The way things are in the world right now, we should be having lots of conversations with those who know how to survive and thrive in the face of unpredictable hardship.
On thing I love is that we worship at church with the elderly. We have Widow Sunday periodically where the widows are given a white rose to wear, and everyone who sees them gives them a hug. This is respect that is biblical and esteemed by God. I love to watch the older generation at church. Sometimes I glance around and watch them sing, with their eyes closed, hymns like It Is Well and Amazing Grace because there are decades of history in their voices. Decades upon decades of living in God’s faithfulness – and in theirs to Him. I study their faces and think of the hard times they’ve survived, loved ones they lost, and health crises they’ve faced – yet here they are, every week, worshiping God. I think to myself, Teach me. Show me. Guide me. They are an example I want to follow. One I want my children to follow. Inter-generational worship, be it in church service or spending time with those of the older generation, is extremely important for everyone’s benefit.
My heart was so touched when my oldest teen told me that he saw our special widow friend at church and went up to her and gave her a hug and chatted – all on his own. They were both blessed. We live in such a “me” generation, and the one coming behind is even more so. We as parents must teach our children the value of all people – not just those who are in the same season of life as us.

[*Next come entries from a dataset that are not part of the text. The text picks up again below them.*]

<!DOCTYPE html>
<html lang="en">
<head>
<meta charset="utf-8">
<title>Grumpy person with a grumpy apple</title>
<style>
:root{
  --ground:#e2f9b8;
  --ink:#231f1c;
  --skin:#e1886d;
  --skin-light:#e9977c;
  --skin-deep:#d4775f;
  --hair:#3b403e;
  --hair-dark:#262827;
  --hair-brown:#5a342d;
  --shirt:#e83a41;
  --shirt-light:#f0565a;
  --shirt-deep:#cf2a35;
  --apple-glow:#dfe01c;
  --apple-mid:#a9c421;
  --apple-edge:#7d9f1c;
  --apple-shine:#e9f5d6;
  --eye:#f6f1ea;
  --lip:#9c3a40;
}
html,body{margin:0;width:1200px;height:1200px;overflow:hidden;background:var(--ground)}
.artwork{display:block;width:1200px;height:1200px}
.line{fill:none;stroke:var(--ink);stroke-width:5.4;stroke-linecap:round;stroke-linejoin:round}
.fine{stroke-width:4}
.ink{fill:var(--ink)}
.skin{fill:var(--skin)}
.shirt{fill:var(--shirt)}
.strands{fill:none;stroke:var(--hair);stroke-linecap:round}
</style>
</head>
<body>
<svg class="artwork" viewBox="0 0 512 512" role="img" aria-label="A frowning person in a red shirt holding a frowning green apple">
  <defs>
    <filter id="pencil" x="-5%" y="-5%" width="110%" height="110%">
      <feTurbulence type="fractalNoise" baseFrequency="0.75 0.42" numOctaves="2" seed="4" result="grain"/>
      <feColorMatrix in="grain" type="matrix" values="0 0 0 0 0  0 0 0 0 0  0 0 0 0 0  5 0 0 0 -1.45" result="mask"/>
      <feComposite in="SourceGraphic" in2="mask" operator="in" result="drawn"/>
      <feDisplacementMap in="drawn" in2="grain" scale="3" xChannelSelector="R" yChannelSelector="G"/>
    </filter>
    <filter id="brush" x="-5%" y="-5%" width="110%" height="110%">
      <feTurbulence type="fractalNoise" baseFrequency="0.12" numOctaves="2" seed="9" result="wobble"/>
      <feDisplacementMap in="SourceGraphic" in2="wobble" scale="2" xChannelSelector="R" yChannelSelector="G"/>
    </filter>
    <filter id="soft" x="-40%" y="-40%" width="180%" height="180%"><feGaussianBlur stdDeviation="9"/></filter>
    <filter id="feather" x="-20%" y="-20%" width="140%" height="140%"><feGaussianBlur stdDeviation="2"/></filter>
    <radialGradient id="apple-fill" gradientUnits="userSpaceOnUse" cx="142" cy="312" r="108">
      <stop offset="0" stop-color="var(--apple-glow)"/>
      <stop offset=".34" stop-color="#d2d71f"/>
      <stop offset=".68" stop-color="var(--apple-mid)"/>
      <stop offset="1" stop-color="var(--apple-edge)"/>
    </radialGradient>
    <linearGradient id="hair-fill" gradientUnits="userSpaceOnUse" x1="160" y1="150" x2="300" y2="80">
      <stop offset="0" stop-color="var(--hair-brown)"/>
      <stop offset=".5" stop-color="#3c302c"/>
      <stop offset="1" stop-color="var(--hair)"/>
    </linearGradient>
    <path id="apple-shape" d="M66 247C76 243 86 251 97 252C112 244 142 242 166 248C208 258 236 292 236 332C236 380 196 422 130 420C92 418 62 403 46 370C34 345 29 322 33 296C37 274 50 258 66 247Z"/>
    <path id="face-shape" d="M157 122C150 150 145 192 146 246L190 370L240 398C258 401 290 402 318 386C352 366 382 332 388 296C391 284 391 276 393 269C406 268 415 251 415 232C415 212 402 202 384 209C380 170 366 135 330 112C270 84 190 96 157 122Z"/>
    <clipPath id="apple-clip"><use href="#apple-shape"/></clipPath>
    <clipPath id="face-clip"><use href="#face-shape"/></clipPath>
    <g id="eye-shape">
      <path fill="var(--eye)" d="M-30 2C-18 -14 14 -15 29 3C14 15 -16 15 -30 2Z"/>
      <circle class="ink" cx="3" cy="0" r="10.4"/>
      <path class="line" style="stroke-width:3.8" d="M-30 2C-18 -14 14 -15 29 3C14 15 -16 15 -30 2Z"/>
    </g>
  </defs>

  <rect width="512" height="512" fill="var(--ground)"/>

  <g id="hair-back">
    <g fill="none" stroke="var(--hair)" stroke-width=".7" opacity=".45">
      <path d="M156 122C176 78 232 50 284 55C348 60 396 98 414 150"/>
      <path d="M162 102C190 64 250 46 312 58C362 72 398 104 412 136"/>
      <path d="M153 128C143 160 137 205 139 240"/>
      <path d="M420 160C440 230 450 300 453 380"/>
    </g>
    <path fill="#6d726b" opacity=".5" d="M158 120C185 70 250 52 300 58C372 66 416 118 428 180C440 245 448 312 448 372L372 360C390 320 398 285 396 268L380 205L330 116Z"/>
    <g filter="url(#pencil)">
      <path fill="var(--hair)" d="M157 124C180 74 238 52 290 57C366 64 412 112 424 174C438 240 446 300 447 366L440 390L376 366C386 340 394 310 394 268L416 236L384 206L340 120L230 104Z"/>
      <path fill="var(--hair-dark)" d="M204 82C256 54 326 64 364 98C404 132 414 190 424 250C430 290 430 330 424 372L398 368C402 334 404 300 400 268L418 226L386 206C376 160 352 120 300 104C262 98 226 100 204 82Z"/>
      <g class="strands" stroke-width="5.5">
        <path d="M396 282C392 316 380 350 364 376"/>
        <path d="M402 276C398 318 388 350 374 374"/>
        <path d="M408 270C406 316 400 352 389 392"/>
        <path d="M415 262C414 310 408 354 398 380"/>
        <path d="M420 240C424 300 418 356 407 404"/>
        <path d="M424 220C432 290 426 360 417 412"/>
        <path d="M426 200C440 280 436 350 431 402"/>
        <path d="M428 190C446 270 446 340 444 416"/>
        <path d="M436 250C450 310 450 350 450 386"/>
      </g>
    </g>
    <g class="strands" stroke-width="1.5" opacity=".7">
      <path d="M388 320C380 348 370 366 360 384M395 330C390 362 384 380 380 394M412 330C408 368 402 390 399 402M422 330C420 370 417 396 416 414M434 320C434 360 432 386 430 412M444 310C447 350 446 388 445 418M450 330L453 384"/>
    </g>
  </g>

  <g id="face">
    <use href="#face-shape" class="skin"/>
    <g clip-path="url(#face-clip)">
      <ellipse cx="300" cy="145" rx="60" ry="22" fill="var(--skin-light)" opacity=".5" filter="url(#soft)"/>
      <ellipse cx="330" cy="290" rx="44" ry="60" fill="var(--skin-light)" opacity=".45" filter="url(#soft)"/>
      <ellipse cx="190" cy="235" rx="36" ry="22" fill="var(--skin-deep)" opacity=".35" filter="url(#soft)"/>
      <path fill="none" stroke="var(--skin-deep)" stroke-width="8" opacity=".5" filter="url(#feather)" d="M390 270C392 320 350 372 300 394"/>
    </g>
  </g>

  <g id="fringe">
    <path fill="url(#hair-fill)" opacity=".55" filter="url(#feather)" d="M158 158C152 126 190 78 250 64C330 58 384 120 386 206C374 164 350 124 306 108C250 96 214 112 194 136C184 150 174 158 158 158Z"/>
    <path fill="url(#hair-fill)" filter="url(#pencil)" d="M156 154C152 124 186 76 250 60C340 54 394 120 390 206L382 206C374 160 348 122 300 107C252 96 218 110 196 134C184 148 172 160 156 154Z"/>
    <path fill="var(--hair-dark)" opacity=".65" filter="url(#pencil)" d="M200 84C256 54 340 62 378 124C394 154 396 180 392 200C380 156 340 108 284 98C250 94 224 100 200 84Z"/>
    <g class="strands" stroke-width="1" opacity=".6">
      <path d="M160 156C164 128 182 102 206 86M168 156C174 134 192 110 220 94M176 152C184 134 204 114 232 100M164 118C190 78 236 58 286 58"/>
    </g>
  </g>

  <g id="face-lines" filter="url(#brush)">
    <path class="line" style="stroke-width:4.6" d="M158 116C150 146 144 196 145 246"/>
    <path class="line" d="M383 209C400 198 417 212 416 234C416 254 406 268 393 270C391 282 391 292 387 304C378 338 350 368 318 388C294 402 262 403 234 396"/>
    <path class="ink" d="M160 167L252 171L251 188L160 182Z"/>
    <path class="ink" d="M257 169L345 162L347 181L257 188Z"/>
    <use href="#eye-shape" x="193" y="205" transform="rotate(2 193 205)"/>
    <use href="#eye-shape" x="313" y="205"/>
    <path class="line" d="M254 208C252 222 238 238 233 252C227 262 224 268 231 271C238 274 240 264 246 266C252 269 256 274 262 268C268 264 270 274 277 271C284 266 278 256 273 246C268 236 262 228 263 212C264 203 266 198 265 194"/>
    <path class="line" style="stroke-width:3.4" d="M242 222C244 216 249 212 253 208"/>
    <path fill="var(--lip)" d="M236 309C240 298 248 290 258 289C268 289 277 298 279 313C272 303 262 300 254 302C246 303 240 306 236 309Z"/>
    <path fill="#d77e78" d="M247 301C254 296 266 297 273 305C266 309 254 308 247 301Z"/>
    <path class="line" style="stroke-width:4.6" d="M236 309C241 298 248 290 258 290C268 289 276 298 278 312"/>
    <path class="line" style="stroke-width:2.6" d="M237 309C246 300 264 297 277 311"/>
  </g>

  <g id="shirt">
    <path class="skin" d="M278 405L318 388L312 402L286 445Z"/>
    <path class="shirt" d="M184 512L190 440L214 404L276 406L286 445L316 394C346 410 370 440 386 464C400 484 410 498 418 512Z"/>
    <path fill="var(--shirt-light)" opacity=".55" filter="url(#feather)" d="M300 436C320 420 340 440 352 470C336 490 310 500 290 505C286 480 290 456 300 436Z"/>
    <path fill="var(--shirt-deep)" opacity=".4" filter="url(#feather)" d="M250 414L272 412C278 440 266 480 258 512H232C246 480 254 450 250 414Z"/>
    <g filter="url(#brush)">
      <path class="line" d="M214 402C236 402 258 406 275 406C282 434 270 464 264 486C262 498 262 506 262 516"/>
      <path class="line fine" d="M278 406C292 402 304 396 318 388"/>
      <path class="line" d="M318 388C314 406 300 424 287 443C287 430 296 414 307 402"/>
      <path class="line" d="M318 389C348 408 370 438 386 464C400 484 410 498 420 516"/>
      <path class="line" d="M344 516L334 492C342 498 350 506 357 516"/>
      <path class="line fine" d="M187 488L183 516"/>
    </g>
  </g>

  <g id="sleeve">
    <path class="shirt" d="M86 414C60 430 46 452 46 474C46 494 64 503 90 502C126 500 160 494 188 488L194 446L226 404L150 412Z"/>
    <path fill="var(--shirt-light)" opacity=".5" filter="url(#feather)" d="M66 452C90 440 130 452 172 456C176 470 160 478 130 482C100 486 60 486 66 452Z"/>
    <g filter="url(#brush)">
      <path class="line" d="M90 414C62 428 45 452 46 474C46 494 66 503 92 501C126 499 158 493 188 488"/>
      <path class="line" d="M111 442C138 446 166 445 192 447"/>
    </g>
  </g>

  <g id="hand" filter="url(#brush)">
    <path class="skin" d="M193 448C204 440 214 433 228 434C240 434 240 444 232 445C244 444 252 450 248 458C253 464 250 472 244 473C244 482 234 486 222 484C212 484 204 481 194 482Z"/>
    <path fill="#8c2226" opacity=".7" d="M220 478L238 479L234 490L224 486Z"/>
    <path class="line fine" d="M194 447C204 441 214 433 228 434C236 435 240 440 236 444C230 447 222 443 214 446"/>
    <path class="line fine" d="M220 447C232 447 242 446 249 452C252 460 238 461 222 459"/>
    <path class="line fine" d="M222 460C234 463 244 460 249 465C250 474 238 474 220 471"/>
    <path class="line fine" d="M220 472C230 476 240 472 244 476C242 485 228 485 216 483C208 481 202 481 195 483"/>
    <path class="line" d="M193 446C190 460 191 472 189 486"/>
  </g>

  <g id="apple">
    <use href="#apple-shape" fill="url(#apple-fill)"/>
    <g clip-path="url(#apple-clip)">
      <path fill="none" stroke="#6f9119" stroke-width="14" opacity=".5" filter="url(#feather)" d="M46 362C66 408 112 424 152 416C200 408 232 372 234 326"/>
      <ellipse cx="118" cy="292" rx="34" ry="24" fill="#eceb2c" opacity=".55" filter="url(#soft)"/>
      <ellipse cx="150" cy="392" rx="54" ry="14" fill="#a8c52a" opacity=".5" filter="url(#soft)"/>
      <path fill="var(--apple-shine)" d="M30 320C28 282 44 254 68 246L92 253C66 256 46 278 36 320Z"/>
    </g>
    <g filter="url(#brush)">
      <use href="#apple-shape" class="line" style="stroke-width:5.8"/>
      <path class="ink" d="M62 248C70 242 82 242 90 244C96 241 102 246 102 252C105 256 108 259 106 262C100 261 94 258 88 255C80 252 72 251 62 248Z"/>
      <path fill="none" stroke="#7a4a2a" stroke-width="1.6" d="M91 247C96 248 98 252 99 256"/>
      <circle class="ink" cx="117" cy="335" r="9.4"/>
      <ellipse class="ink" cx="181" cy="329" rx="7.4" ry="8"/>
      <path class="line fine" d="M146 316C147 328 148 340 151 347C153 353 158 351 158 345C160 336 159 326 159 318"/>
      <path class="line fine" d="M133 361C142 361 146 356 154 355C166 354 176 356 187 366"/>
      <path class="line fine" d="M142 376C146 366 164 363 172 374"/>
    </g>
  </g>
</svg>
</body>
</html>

Studies show that communities where the elderly are honored, respected and highly regarded have a considerably longer life expectancy. Interesting. The fact is, we will all be there one day, hopefully, and it will be our turn to share advice, stories, and life lessons. Will anyone listen to us?